#### Exercise input:
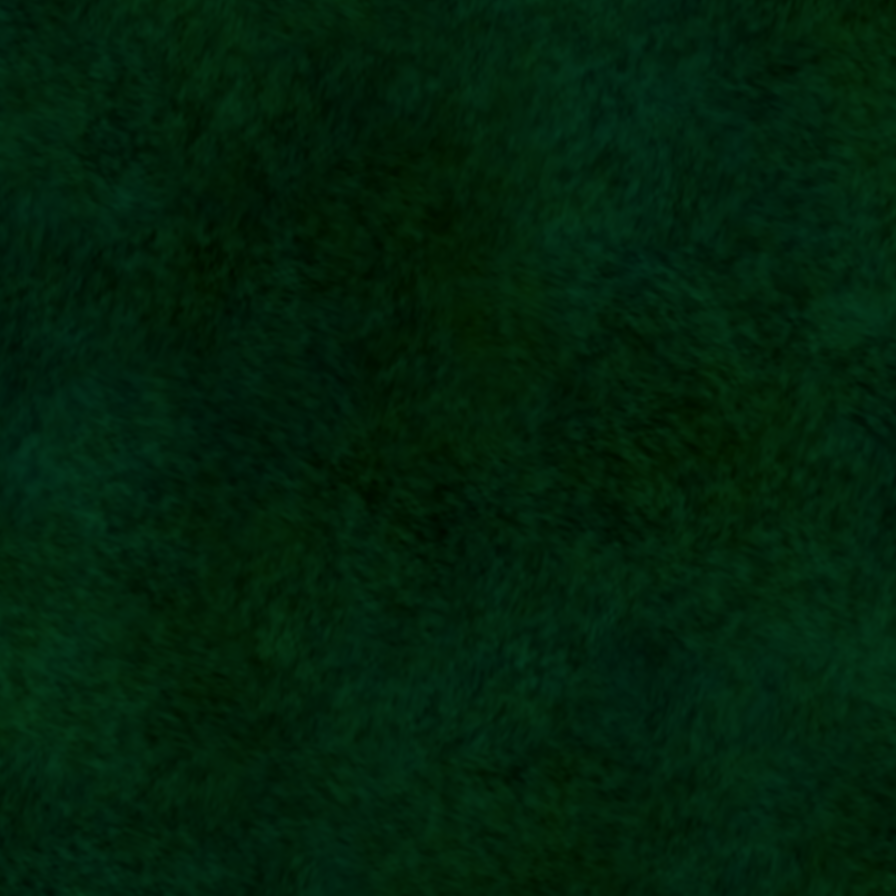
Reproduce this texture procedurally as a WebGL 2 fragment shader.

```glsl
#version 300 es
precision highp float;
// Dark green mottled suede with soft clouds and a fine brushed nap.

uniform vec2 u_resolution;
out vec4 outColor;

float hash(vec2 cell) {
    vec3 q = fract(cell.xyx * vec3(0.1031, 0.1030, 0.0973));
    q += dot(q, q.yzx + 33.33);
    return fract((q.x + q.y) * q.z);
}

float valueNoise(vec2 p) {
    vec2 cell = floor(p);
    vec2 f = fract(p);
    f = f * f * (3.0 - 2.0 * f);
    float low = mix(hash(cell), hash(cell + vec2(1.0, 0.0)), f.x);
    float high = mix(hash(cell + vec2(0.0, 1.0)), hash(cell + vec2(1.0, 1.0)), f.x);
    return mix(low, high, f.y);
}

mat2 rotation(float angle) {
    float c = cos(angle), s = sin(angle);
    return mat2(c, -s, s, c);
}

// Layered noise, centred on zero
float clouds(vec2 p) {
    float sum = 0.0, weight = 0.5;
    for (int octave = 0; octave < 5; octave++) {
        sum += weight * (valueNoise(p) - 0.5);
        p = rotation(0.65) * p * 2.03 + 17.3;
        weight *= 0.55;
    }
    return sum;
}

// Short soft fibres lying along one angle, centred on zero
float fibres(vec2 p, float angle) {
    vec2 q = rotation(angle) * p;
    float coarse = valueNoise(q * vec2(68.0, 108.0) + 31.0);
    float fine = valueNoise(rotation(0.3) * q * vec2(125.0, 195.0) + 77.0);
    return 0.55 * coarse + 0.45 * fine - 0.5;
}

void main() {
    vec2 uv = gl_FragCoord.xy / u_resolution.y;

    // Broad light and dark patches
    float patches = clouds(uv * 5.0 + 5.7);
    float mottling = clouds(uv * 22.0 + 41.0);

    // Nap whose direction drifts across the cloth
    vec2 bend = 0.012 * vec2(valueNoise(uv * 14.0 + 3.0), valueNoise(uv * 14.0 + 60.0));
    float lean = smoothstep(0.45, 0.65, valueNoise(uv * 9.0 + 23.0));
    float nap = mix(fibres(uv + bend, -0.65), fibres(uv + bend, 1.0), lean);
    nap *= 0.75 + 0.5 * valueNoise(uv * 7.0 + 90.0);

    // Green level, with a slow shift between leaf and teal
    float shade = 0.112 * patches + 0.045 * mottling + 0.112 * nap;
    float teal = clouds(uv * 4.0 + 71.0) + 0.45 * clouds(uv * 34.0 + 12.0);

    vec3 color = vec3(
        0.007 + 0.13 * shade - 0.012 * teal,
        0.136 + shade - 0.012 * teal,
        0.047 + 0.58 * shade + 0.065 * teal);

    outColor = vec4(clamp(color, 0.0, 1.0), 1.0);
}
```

--

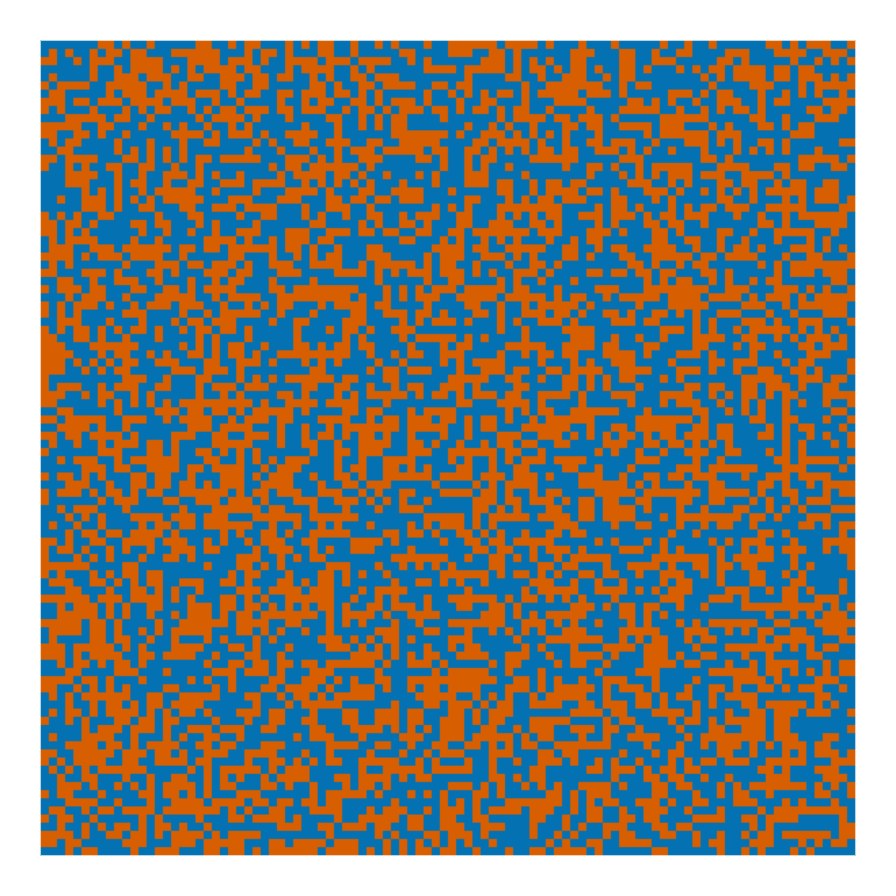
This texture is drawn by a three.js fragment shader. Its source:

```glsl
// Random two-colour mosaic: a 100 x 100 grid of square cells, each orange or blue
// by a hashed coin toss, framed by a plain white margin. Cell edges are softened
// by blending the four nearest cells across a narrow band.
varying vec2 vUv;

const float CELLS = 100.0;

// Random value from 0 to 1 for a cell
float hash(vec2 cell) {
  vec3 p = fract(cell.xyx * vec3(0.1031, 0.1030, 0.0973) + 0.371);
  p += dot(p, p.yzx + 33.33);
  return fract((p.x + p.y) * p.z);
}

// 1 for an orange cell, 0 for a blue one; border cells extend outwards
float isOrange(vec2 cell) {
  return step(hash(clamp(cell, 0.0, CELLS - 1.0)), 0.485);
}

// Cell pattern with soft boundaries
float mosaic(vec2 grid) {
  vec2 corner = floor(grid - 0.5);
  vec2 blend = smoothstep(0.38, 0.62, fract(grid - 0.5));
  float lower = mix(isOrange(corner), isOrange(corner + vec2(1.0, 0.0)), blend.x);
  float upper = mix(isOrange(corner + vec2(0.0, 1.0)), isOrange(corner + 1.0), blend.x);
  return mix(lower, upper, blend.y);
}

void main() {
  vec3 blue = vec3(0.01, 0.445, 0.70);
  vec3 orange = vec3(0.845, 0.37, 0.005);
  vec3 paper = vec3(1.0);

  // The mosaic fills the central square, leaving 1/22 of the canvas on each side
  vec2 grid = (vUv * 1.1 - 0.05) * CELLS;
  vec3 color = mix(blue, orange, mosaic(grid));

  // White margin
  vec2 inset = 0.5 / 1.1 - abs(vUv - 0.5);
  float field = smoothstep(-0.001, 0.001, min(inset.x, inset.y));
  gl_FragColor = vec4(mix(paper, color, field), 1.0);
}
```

* * *

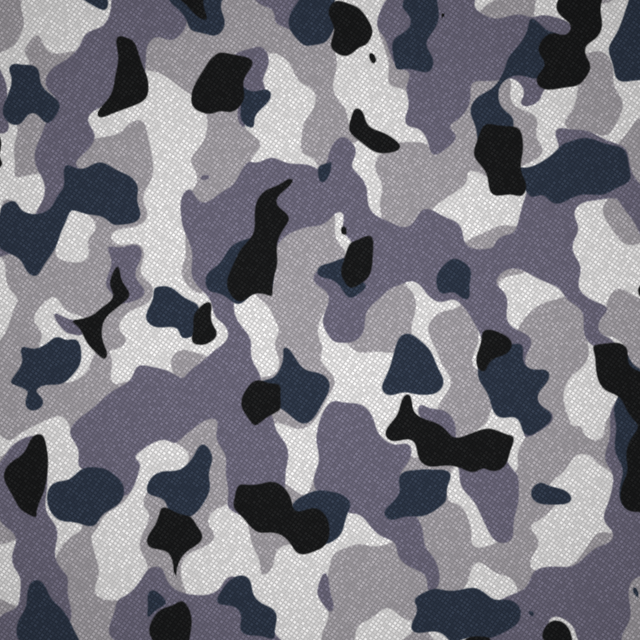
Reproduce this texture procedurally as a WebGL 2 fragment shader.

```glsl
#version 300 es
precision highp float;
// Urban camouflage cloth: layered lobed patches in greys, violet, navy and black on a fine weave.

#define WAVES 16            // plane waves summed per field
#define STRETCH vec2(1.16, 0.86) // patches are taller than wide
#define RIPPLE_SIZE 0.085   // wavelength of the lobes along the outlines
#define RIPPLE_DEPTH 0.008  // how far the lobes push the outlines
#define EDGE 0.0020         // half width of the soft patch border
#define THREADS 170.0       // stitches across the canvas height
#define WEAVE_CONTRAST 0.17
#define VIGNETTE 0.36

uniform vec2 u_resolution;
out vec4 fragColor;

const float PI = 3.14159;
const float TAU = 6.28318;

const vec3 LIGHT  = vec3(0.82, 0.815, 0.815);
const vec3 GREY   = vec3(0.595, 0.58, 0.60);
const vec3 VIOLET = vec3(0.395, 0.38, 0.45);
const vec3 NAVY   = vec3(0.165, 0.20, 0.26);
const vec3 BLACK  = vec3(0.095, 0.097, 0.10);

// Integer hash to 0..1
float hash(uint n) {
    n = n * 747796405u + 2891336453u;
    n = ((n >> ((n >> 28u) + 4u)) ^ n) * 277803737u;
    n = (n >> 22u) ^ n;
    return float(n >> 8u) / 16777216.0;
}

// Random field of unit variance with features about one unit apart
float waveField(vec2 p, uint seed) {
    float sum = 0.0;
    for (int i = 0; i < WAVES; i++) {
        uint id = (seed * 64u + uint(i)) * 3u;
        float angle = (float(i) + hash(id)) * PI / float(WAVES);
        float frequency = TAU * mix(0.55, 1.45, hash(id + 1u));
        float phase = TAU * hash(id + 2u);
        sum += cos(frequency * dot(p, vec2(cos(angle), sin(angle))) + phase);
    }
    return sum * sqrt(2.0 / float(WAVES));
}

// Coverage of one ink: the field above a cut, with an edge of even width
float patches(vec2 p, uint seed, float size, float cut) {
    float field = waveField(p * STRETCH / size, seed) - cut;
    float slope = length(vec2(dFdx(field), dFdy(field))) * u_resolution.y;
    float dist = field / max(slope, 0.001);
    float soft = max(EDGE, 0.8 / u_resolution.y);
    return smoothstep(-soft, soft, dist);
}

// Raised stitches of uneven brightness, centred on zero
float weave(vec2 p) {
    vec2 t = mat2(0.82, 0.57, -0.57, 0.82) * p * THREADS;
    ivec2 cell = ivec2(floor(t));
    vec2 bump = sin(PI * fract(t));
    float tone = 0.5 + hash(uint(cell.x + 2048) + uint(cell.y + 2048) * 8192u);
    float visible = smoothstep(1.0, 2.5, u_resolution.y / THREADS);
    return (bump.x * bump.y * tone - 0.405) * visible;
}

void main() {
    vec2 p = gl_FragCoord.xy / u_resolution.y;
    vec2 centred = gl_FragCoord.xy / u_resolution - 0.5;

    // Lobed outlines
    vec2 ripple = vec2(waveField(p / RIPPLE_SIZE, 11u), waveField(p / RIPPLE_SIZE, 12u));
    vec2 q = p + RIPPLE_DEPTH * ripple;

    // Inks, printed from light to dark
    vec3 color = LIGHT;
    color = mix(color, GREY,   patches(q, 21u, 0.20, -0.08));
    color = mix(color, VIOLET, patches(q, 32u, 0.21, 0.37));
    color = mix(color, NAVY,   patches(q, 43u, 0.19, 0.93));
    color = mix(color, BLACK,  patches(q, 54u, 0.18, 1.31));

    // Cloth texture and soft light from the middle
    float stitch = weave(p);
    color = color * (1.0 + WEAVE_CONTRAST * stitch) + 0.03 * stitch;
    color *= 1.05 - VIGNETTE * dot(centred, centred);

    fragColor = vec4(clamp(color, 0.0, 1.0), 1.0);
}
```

#### Problem:
To answer, report how many lines of the listing contain the word "zero", as a number with nothing else.

#### Exercise answer:
3